A new directive from the California Department of Public Health leaves only fading hope for the playing of most high school sports during the 2020-21 school year, especially those scheduled for Season 1. Athletes, coaches, parents and administrators waited more than four months for the update on youth sports, and the news wasn’t good.
The directive, released on Monday, delays sports competitions between teams until at least Jan. 25. When the California Interscholastic Sports Federation — the governing body for prep athletics in the state — announced a revised schedule on July 20, fall sports were scheduled to begin as early as Dec. 19. Two weeks ago, the schedule was pushed back to Jan. 1. The return-to-competition date will be reassessed by Jan. 4.
In the meantime, teams are forbidden to participate in tournaments held outside of California, as had been common during the pandemic.
“It’s not surprising at all,” said Brian James, Burbank High School assistant principal of activities and athletics. “We talked about the surge happening after Thanksgiving and that is now the case, and now we have a major holiday coming through. We will just have to see what happens.”
Sports will be allowed based on a chart that follows California’s color-tiered metric on test positivity and adjusted case rates for COVID-19. The purple tier, indicating a “widespread” infection rate in a given area, means there are more than seven daily cases per 100,000 population. The red tier, indicating a “substantial” infection rate, means there are between four and seven daily cases per 100,000 population. The orange tier, indicating a “moderate” infection rate, means there are between one and 3.9 daily cases per 100,000 population. The yellow tier, indicating a “minimal” infection rate, is reached when there is less than one daily case per 100,000 population. According to data released by the Los Angeles County Department of Public Health on Tuesday, the county had an infection rate of 26.9 positive cases per 100,000.

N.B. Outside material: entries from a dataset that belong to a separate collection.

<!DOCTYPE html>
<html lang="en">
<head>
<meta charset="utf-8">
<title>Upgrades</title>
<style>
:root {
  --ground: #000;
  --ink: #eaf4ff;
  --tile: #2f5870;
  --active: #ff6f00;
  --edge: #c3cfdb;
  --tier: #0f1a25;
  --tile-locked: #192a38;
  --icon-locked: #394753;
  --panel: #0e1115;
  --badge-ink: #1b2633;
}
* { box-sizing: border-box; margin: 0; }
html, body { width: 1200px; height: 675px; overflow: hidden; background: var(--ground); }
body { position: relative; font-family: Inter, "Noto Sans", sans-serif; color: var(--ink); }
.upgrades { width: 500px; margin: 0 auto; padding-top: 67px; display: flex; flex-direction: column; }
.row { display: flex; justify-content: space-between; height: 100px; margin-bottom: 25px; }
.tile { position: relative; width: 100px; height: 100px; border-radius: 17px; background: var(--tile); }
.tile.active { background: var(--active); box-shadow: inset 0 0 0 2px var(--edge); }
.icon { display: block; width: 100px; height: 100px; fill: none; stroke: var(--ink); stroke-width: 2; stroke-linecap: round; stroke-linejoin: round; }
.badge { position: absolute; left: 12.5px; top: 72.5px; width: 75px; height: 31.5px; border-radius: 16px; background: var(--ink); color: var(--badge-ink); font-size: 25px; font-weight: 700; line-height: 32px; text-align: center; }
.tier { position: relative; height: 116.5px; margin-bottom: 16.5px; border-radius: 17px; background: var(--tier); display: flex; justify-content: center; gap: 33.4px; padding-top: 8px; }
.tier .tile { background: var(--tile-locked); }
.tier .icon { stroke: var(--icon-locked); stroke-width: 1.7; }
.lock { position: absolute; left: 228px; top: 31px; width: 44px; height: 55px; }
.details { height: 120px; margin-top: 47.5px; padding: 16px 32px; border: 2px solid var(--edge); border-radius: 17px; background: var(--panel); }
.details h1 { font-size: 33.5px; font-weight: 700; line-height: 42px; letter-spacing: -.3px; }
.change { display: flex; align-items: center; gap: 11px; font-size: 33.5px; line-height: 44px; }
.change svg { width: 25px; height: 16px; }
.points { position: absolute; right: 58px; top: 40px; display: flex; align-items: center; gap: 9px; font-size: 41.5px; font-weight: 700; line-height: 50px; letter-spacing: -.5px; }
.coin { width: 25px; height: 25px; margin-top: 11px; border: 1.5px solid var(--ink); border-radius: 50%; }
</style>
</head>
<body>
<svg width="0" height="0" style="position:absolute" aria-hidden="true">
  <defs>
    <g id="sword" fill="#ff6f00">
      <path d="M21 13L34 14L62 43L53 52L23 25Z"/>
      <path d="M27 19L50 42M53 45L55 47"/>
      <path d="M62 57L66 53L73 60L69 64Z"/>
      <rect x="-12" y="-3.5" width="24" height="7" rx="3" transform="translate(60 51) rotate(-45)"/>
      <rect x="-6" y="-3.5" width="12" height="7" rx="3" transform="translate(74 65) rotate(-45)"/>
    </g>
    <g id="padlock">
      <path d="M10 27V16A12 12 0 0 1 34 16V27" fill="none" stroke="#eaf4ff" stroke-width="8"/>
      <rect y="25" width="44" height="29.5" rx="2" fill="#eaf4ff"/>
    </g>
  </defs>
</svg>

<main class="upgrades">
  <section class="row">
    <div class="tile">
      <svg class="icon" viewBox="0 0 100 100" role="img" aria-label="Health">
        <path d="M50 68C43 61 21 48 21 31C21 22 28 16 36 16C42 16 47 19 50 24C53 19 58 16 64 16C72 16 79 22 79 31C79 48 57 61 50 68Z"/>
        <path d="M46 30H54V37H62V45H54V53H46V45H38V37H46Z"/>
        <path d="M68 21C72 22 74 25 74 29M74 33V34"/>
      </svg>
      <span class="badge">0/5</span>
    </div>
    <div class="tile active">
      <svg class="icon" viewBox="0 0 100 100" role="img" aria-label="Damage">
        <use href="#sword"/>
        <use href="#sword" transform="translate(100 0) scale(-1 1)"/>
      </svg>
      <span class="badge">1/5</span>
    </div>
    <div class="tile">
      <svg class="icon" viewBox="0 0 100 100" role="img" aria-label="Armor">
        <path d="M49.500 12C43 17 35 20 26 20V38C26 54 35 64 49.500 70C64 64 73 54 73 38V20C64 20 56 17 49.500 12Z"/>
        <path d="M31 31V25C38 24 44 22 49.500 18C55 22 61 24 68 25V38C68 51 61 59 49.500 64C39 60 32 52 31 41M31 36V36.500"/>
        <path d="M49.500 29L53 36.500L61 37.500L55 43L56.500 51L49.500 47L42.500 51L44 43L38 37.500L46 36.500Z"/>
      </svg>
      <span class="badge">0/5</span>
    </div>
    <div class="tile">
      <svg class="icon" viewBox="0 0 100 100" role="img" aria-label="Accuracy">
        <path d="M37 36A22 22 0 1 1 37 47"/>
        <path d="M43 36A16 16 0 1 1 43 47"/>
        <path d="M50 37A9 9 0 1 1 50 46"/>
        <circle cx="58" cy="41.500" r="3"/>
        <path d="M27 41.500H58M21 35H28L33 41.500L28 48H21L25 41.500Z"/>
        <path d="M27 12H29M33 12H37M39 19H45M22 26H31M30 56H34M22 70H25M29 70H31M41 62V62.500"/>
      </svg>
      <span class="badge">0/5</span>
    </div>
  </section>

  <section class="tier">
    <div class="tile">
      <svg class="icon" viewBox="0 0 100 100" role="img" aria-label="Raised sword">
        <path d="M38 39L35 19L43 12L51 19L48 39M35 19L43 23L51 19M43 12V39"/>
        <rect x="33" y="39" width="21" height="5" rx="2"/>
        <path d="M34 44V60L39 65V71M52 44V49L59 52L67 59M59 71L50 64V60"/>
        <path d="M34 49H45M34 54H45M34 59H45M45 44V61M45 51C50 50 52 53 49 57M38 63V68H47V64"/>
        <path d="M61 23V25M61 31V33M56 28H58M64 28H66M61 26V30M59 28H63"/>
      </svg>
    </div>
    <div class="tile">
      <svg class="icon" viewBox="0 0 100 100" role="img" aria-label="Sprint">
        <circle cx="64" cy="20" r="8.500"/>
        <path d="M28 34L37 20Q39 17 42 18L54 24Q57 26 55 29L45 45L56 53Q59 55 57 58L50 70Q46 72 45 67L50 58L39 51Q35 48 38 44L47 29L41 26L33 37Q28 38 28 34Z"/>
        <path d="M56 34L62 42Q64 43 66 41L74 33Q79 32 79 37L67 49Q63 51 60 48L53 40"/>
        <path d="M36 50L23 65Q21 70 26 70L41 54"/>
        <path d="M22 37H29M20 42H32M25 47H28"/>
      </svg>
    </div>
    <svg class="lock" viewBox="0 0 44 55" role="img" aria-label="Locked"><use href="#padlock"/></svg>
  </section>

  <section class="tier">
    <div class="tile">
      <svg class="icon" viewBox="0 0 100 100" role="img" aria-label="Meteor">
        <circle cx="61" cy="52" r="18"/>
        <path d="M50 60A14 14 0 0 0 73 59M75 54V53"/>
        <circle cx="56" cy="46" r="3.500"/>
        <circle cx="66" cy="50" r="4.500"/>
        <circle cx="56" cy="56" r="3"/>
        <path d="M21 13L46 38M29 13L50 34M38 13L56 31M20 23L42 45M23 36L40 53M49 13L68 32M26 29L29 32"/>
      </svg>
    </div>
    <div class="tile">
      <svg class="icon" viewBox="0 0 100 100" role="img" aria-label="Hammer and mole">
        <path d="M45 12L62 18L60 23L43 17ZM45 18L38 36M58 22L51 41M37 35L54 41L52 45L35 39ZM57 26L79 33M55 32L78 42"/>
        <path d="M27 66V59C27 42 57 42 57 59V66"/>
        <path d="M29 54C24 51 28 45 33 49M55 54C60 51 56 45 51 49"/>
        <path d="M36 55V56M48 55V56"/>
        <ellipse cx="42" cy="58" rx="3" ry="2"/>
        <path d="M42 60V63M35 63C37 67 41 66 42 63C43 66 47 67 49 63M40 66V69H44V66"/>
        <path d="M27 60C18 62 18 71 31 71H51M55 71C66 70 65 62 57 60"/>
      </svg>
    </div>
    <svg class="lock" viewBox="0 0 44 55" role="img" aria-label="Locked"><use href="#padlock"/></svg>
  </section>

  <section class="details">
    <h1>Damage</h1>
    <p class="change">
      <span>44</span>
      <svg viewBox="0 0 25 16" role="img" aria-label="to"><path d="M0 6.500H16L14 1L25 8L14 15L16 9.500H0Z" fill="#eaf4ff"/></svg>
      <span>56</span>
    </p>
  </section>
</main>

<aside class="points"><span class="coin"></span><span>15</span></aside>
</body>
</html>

To begin the playing of football games, for example, which had been scheduled to start in early January, a county would need to be in the moderate, or orange, tier.
“Some of my coaches are not happy with the tiered level of participation,” James said. “That is going to be extremely difficult for football based on the timeline of vaccinations.”
There is positive news, as outdoor sports such as tennis, golf, cross country, and track and field can be held if a county is in the purple tier. Sports allowed to be played in the red tier include baseball, field hockey and girls’ lacrosse. A county must be in the orange tier in order to begin competitions in football, badminton, gymnastics, boys’ lacrosse, soccer, volleyball and water polo. When and if the yellow tier is achieved, competitions will be expanded to include basketball, cheerleading and wrestling.
“We requested that all sports be conducted in the red tier and were hopeful that we would be allowed to proceed accordingly,” said Wigod in a press release that was distributed on Wednesday morning. “While that is not the case today, I want to assure you that the dialogue will continue between the CIF and the California Department of Public Health to try to advocate for the return of education-based athletics as soon as that can happen in a healthy and safe way.”
The Burbank Unified School District closed its doors in March and halted all extracurricular activities to prevent the spread of COVID-19. With permission from the county, the BUSD opened its facilities in early November to allow student-athletes and coaches back on campus for conditioning and light workouts. However, the district shut down all athletic activities on Nov. 30 due to concerns over the alarming surge of coronavirus cases in L.A. County.
Steven Hubbell, John Burroughs High School assistant principal of activities and athletics, remains hopeful but awaits an update from the county, which could be more restrictive than the state’s guidelines and protocols.
“There are many sports in the yellow and orange tiers, but we’ve never been in the yellow or orange. We, as L.A. County, have been in the purple tier the entire time. I don’t see superintendents even considering [playing athletics] at this point.”
Hubbell also expressed concern over the possible delay of seasons, which would be a logistical nightmare for administrators planning practices and games.
“We are going to have so many sports overlapping that they won’t even have enough time to practice,” he said.
School officials urged the Burbank community to do their part in helping student-athletes get back on the field sooner by adhering to the public health department’s recommendations.
“That’s what we’ve been saying from the start, and people are recognizing that messaging from before about keeping the numbers down,” James said. “We are getting far less pushback now from families seeing this incredible surge. Even with those with less concern before, I’m seeing greater acceptance of the decisions from the district and the county.”
On July 20, the CIF announced its updated schedule for the 2020-21 school year that retained all previous sports but employs a two-season format. The CIF’s new calendar postponed the beginning of the traditional fall season — Season 1 — with several sports being shuffled between seasons. Winter sports, such as basketball, were woven into spring sports, with regional or state playoffs ending June 19 and those offerings are now designated as Season 2.
“There is no doubt that we have significant challenges ahead of us,” Wigod concluded. “We must try to overcome those challenges with every effort we can make in support of our student-athletes. It is too important to them for us to not do everything we can do on their behalf to keep their dreams alive. Now is not the time to lose hope and I know I can count on you to continue to fight for what we all believe in.”
— Oscar Areliz contributed to this report.